Critchfield, T. S., & Kollins, S. H. (2001). Temporal discounting: Basic research and the analysis of socially important behavior. Journal of Applied Behavior Analysis, 34, 101-122.

Recent basic research on human temporal discounting is reviewed to illustrate procedures, summarize key findings, and draw parallels with both nonhuman animal research and conceptual writings on self-control. Lessons derived from this research are then applied to the challenge of analyzing socially important behaviors such as drug abuse, eating and exercise, and impulsiveness associated with attention deficit hyperactivity disorder. Attending to the broader temporal context in which behavior occurs may aid in the analysis of socially important behavior. Applying this perspective to the study of behavior in natural environments also highlights the importance of combining methodological flexibility with conceptual rigor to promote the extension of applied behavior analysis to a broader array of socially important behaviors.

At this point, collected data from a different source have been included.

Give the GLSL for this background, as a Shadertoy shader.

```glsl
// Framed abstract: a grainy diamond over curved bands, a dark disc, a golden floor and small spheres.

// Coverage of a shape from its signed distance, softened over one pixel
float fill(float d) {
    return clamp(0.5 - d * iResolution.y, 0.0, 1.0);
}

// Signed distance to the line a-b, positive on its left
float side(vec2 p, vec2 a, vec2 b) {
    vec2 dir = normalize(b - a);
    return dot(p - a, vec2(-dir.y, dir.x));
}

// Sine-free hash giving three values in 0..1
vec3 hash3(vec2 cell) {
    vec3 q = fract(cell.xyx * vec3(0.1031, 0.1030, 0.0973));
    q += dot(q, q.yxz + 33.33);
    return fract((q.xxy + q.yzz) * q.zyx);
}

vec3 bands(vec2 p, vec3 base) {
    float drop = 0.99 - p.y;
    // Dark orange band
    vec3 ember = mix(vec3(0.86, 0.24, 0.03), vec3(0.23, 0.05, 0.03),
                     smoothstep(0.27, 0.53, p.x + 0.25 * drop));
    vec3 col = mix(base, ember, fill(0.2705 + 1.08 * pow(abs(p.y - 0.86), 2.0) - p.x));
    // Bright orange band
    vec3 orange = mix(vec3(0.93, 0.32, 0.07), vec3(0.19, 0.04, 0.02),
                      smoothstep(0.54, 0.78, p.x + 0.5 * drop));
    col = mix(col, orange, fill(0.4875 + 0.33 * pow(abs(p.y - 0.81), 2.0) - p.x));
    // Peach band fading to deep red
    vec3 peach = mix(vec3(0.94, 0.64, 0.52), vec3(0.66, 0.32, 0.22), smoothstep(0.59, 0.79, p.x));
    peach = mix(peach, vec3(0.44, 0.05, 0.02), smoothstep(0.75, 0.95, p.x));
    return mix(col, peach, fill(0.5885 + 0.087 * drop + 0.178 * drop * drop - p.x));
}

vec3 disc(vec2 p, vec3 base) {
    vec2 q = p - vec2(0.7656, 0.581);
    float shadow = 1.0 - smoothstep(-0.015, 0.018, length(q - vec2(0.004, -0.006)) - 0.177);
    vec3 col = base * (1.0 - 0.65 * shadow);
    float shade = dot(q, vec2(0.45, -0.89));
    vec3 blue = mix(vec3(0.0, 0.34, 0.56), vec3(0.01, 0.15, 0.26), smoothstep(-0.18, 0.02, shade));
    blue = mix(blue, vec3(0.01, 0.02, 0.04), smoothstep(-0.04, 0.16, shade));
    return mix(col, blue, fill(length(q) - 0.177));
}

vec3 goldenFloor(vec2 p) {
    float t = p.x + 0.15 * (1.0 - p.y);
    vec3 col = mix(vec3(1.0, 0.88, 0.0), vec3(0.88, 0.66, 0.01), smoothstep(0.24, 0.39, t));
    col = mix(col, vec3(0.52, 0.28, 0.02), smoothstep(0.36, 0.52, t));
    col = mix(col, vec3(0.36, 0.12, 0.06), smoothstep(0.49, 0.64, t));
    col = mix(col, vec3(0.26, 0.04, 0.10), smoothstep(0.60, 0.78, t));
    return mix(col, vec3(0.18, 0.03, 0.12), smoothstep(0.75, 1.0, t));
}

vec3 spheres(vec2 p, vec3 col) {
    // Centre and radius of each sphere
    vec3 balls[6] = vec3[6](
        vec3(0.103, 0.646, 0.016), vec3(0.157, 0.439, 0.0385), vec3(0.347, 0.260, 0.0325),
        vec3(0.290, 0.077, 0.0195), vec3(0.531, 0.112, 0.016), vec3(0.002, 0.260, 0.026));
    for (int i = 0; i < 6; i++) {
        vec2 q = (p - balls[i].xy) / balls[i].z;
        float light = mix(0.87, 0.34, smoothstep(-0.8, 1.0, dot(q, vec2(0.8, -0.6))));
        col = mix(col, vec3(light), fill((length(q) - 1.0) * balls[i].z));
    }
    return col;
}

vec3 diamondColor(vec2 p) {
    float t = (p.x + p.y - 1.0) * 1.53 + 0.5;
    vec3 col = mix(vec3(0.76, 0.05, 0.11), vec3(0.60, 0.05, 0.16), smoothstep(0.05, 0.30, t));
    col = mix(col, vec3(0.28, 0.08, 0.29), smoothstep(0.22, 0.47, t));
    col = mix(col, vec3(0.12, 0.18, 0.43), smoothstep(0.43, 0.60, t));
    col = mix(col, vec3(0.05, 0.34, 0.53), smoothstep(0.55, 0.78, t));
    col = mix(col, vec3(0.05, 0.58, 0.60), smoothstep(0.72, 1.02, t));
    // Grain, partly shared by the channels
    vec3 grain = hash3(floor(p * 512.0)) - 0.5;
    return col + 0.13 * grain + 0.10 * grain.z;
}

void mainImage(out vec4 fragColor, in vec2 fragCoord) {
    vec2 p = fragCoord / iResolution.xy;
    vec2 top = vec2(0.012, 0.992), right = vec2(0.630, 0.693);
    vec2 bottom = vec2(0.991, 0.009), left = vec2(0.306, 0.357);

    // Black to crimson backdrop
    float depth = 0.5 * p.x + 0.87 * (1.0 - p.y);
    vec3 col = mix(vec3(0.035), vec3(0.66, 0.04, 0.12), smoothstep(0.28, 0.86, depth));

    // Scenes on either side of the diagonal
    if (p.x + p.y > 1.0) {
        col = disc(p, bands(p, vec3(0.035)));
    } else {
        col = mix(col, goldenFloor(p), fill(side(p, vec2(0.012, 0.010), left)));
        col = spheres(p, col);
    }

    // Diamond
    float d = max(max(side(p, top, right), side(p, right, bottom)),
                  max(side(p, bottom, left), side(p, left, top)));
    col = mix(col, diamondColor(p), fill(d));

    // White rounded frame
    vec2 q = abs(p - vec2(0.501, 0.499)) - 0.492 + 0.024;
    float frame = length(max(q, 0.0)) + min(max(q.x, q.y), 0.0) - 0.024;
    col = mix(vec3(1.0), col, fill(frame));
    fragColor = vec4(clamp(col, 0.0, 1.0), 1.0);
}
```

DESCRIPTORS: _temporal discounting, delayed consequences, self control, attention deficit hyperactivity disorder, drug abuse